The following day Erik gave me a tour of Piteå. It’s a nondescript little town, driven by the music school and adjoining satellite campus of Luleå Technical University as well as summer tourism. Just a few hours drive from the heart of Lapland to the interior, Piteå’s location on the Swedish coast also categorizes it as part of the so-called “Nordic Riviera.” Only two hundred miles south of the arctic circle, Piteå enjoys 20hr days during the summer months. I clearly picked the wrong time to visit, as it has begun to get cold and rainy.
The music school/tech university facility is impressive. Home to no more than a thousand students, the campus is cozy and boasts state of the art facilities. The Acusticum theater is a professional concert hall that puts Wesleyan’s counterpart to shame. In addition to the classrooms and studios, there are countless rehearsal studios with pianos and other instruments for practicing. The school’s greatest attribute lies in its vertical integration of the entire music production process.
First you have the content creators (fantastic musicians), then you have the sound engineers (and fully outfitted recording studios) to capture the music, then music producers (with top of the line editing software) to mix and master the tracks, then you have multimedia/graphic designers to create the cover art, pamphlets, etc., then you have the entire TV production department to film live concerts and/or music videos. And the best part – it’s all free. EU citizens pay $0 in tuition. (Ok, indirectly this is funded by higher overall taxes, but would you rather graduate in a mountain of debt/loans or take home less of your income later in life?). Sweden 1 – US 1. The school’s cafeteria food is also phenomenal, in case you were curious.

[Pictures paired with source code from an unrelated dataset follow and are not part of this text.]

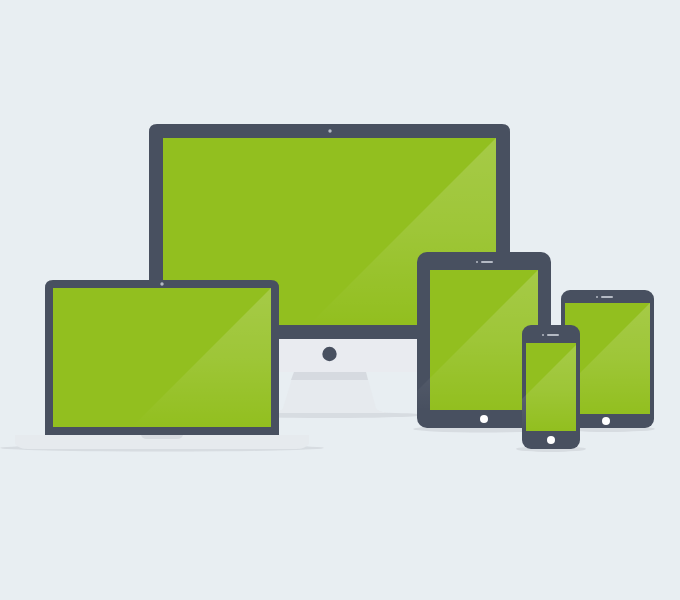
<!DOCTYPE html>
<html lang="en">
<head>
<meta charset="utf-8">
<title>Responsive devices</title>
<style>
:root {
  --backdrop: #e8eef2;
  --frame: #485060;
  --screen: #92bf1f;
  --chin: #e9ebf0;
  --stand: #e6eaee;
  --stand-shade: #d6dae0;
  --shadow: #d7dce1;
  --sensor: #b4bac4;
  --button: #ffffff;
}
html, body { margin: 0; height: 100%; overflow: hidden; background: var(--backdrop); }
.devices { display: block; width: 680px; height: 600px; }
.backdrop { fill: var(--backdrop); }
.frame { fill: var(--frame); }
.screen { fill: var(--screen); }
.chin { fill: var(--chin); }
.stand { fill: var(--stand); }
.stand-shade { fill: var(--stand-shade); }
.shadow { fill: var(--shadow); }
.sensor { fill: var(--sensor); }
.button { fill: var(--button); }
.glare { fill: url(#glare); }
</style>
</head>
<body>
<svg class="devices" viewBox="0 0 680 600" role="img" aria-label="Desktop monitor, laptop, tablets and phone with green screens">
  <defs>
    <linearGradient id="glare" x1="0" y1="0" x2="0" y2="1">
      <stop offset="0" stop-color="#fff" stop-opacity=".18"/>
      <stop offset=".5" stop-color="#fff" stop-opacity=".11"/>
      <stop offset="1" stop-color="#fff" stop-opacity="0"/>
    </linearGradient>
    <g id="speaker" class="sensor">
      <circle cx="0" cy="0" r="1"/>
      <rect x="4" y="-1" width="12" height="2" rx="1"/>
    </g>
  </defs>

  <rect class="backdrop" width="680" height="600"/>

  <g id="desktop">
    <ellipse class="shadow" cx="329" cy="415" rx="94" ry="3"/>
    <path class="stand" d="M294 372H366L376 408Q378 412 390 413H270Q281 412 283 408Z"/>
    <path class="stand-shade" d="M294 372H366L368 380H291Z"/>
    <path class="chin" d="M149 338H510V364Q510 372 502 372H157Q149 372 149 364Z"/>
    <path class="backdrop" d="M417 338H511V373H417Z"/>
    <path class="frame" d="M157 124H502Q510 124 510 132V339H149V132Q149 124 157 124Z"/>
    <rect class="screen" x="163" y="138" width="333" height="187"/>
    <path class="glare" d="M496 138V325H309Z"/>
    <circle class="sensor" cx="330" cy="131" r="1.7"/>
    <circle class="frame" cx="329.500" cy="354" r="7.200"/>
  </g>

  <g id="laptop">
    <ellipse class="shadow" cx="162" cy="448" rx="162" ry="3.500"/>
    <path class="stand" d="M15 435H309V444Q305 449 296 449H28Q19 449 15 444Z"/>
    <path class="stand-shade" d="M141 435H183Q182 439 177 439H147Q142 439 141 435Z"/>
    <path class="frame" d="M53 280H271Q279 280 279 288V435H45V288Q45 280 53 280Z"/>
    <rect class="screen" x="53" y="288" width="218" height="139"/>
    <path class="glare" d="M271 288V427H132Z"/>
    <circle class="sensor" cx="162" cy="284" r="1.700"/>
  </g>

  <g id="small-tablet">
    <ellipse class="shadow" cx="607" cy="429" rx="48" ry="3"/>
    <rect class="frame" x="561" y="290" width="93" height="138" rx="9"/>
    <rect class="screen" x="565" y="303" width="85" height="111"/>
    <path class="glare" d="M650 303V414H565V388Z"/>
    <use href="#speaker" x="597" y="297"/>
    <circle class="button" cx="606" cy="421" r="4"/>
  </g>

  <g id="large-tablet">
    <ellipse class="shadow" cx="483" cy="429" rx="70" ry="3.500"/>
    <rect class="frame" x="417" y="252" width="134" height="176" rx="10"/>
    <rect class="screen" x="430" y="270" width="108" height="140"/>
    <path class="glare" d="M538 270V410H417V391Z"/>
    <use href="#speaker" x="477" y="262"/>
    <circle class="button" cx="484" cy="419" r="4"/>
  </g>

  <g id="phone">
    <ellipse class="shadow" cx="551" cy="449" rx="35" ry="3"/>
    <rect class="frame" x="522" y="325" width="58" height="124" rx="9"/>
    <rect class="screen" x="526" y="343" width="50" height="88"/>
    <path class="glare" d="M576 345V431H522V399Z"/>
    <use href="#speaker" x="543" y="335"/>
    <circle class="button" cx="551" cy="440" r="4"/>
  </g>
</svg>
</body>
</html>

Later in the afternoon, I sat in on Erik’s choir rehearsal. [I posted a short clip of them singing a Jan Sandström (personal friend of Erik and one of Sweden’s best choral composers) piece several days ago]. Since the choir is a year-long class and not its own major, only 6 of the 24 singers were familiar to me – the rest of the Wesleyan contingent had either graduated already or not returned to the choir. One choraler was an American, from Oregon by way of Middle Tennessee State. I also met two percussionists from the U.S., Ohio and Texas to be exact. Although everyone did ask me what I was doing in Piteå, it’s clear that I am not the only random Yankee here! The choir sounded great. They only sang one or two pieces continuously from start to finish – it was a rehearsal after all – but I formed a solid impression of the group. The bass section in particular is excellent this year.
After the rehearsal, several of the singers were performing in a Magnus Tingsek tribute concert the Kårhuset, or student-run multipurpose performance space. Tingsek is not dead; quite the opposite, as it seems he’s still in the prime of his career, but I suppose they’re allowed to call it a tribute concert if they want. It was quite the production, and all eleven performers (2 drummers, 4 back-up singers, bass, guitar, keyboards, and two lead vocalists) were music students. How convenient. Check out some concert clips below. The lead girl singer is unbelievable. Damn. From talking to her after the show, I don’t think she has any idea how good she really is. They may not always seem so, but Swedes are in fact generally very modest.